Exercise details
Nothing in the records may be altered, and no picture may be included. Restate them in full.

<<<<

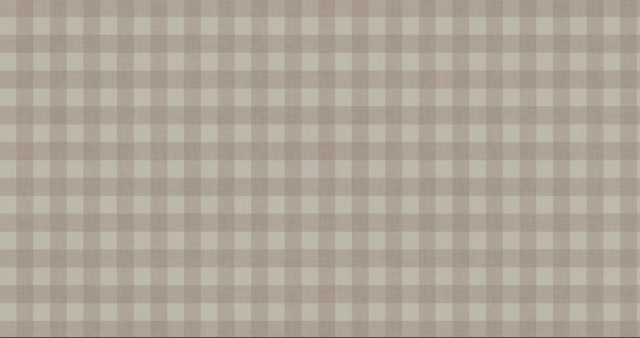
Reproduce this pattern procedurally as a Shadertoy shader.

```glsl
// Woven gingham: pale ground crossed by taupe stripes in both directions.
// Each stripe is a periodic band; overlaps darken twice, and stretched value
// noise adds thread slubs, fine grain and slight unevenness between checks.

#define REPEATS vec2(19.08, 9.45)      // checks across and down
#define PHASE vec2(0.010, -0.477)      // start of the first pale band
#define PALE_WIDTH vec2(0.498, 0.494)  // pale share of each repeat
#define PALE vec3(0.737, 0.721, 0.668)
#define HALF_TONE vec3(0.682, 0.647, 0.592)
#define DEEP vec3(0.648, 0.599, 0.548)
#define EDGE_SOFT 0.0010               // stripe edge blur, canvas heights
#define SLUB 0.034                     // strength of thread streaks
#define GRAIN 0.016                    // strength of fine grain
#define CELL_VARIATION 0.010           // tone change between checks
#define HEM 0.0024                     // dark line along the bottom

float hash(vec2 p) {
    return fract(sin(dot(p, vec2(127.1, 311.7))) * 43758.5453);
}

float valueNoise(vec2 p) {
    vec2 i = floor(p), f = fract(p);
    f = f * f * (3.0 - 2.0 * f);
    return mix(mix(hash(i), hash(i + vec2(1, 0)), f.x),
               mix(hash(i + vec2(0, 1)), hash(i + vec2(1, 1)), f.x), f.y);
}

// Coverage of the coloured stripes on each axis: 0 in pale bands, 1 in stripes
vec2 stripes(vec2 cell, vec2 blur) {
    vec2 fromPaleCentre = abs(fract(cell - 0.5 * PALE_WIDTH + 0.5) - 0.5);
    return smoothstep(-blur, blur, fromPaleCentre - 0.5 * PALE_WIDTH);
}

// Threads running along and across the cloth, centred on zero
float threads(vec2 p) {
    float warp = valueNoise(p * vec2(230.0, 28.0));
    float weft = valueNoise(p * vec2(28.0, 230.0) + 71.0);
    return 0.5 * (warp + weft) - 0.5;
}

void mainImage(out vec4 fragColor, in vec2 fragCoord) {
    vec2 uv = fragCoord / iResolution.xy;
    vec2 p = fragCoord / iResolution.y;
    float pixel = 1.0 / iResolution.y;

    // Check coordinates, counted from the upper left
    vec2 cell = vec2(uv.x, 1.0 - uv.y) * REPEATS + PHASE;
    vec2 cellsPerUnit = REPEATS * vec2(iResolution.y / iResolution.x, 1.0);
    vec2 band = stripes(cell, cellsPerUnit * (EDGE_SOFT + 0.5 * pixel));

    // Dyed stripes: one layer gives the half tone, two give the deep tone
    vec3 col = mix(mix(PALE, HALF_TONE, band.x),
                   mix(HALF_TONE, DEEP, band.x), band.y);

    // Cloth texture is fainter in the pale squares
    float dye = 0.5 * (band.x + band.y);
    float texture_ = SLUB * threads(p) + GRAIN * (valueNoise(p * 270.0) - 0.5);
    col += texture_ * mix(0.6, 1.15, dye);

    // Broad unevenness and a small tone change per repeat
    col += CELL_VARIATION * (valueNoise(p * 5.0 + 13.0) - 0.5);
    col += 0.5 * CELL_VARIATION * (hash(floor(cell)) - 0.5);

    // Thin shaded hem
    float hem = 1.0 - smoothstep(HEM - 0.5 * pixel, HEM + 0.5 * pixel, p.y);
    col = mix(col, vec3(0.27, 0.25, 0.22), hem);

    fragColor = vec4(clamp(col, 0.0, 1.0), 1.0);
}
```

>>>>

Solution
Reproduce this pattern procedurally as a Shadertoy shader.

```glsl
// Woven gingham: pale ground crossed by taupe stripes in both directions.
// Each stripe is a periodic band; overlaps darken twice, and stretched value
// noise adds thread slubs, fine grain and slight unevenness between checks.

#define REPEATS vec2(19.08, 9.45)      // checks across and down
#define PHASE vec2(0.010, -0.477)      // start of the first pale band
#define PALE_WIDTH vec2(0.498, 0.494)  // pale share of each repeat
#define PALE vec3(0.737, 0.721, 0.668)
#define HALF_TONE vec3(0.682, 0.647, 0.592)
#define DEEP vec3(0.648, 0.599, 0.548)
#define EDGE_SOFT 0.0010               // stripe edge blur, canvas heights
#define SLUB 0.034                     // strength of thread streaks
#define GRAIN 0.016                    // strength of fine grain
#define CELL_VARIATION 0.010           // tone change between checks
#define HEM 0.0024                     // dark line along the bottom

float hash(vec2 p) {
    return fract(sin(dot(p, vec2(127.1, 311.7))) * 43758.5453);
}

float valueNoise(vec2 p) {
    vec2 i = floor(p), f = fract(p);
    f = f * f * (3.0 - 2.0 * f);
    return mix(mix(hash(i), hash(i + vec2(1, 0)), f.x),
               mix(hash(i + vec2(0, 1)), hash(i + vec2(1, 1)), f.x), f.y);
}

// Coverage of the coloured stripes on each axis: 0 in pale bands, 1 in stripes
vec2 stripes(vec2 cell, vec2 blur) {
    vec2 fromPaleCentre = abs(fract(cell - 0.5 * PALE_WIDTH + 0.5) - 0.5);
    return smoothstep(-blur, blur, fromPaleCentre - 0.5 * PALE_WIDTH);
}

// Threads running along and across the cloth, centred on zero
float threads(vec2 p) {
    float warp = valueNoise(p * vec2(230.0, 28.0));
    float weft = valueNoise(p * vec2(28.0, 230.0) + 71.0);
    return 0.5 * (warp + weft) - 0.5;
}

void mainImage(out vec4 fragColor, in vec2 fragCoord) {
    vec2 uv = fragCoord / iResolution.xy;
    vec2 p = fragCoord / iResolution.y;
    float pixel = 1.0 / iResolution.y;

    // Check coordinates, counted from the upper left
    vec2 cell = vec2(uv.x, 1.0 - uv.y) * REPEATS + PHASE;
    vec2 cellsPerUnit = REPEATS * vec2(iResolution.y / iResolution.x, 1.0);
    vec2 band = stripes(cell, cellsPerUnit * (EDGE_SOFT + 0.5 * pixel));

    // Dyed stripes: one layer gives the half tone, two give the deep tone
    vec3 col = mix(mix(PALE, HALF_TONE, band.x),
                   mix(HALF_TONE, DEEP, band.x), band.y);

    // Cloth texture is fainter in the pale squares
    float dye = 0.5 * (band.x + band.y);
    float texture_ = SLUB * threads(p) + GRAIN * (valueNoise(p * 270.0) - 0.5);
    col += texture_ * mix(0.6, 1.15, dye);

    // Broad unevenness and a small tone change per repeat
    col += CELL_VARIATION * (valueNoise(p * 5.0 + 13.0) - 0.5);
    col += 0.5 * CELL_VARIATION * (hash(floor(cell)) - 0.5);

    // Thin shaded hem
    float hem = 1.0 - smoothstep(HEM - 0.5 * pixel, HEM + 0.5 * pixel, p.y);
    col = mix(col, vec3(0.27, 0.25, 0.22), hem);

    fragColor = vec4(clamp(col, 0.0, 1.0), 1.0);
}
```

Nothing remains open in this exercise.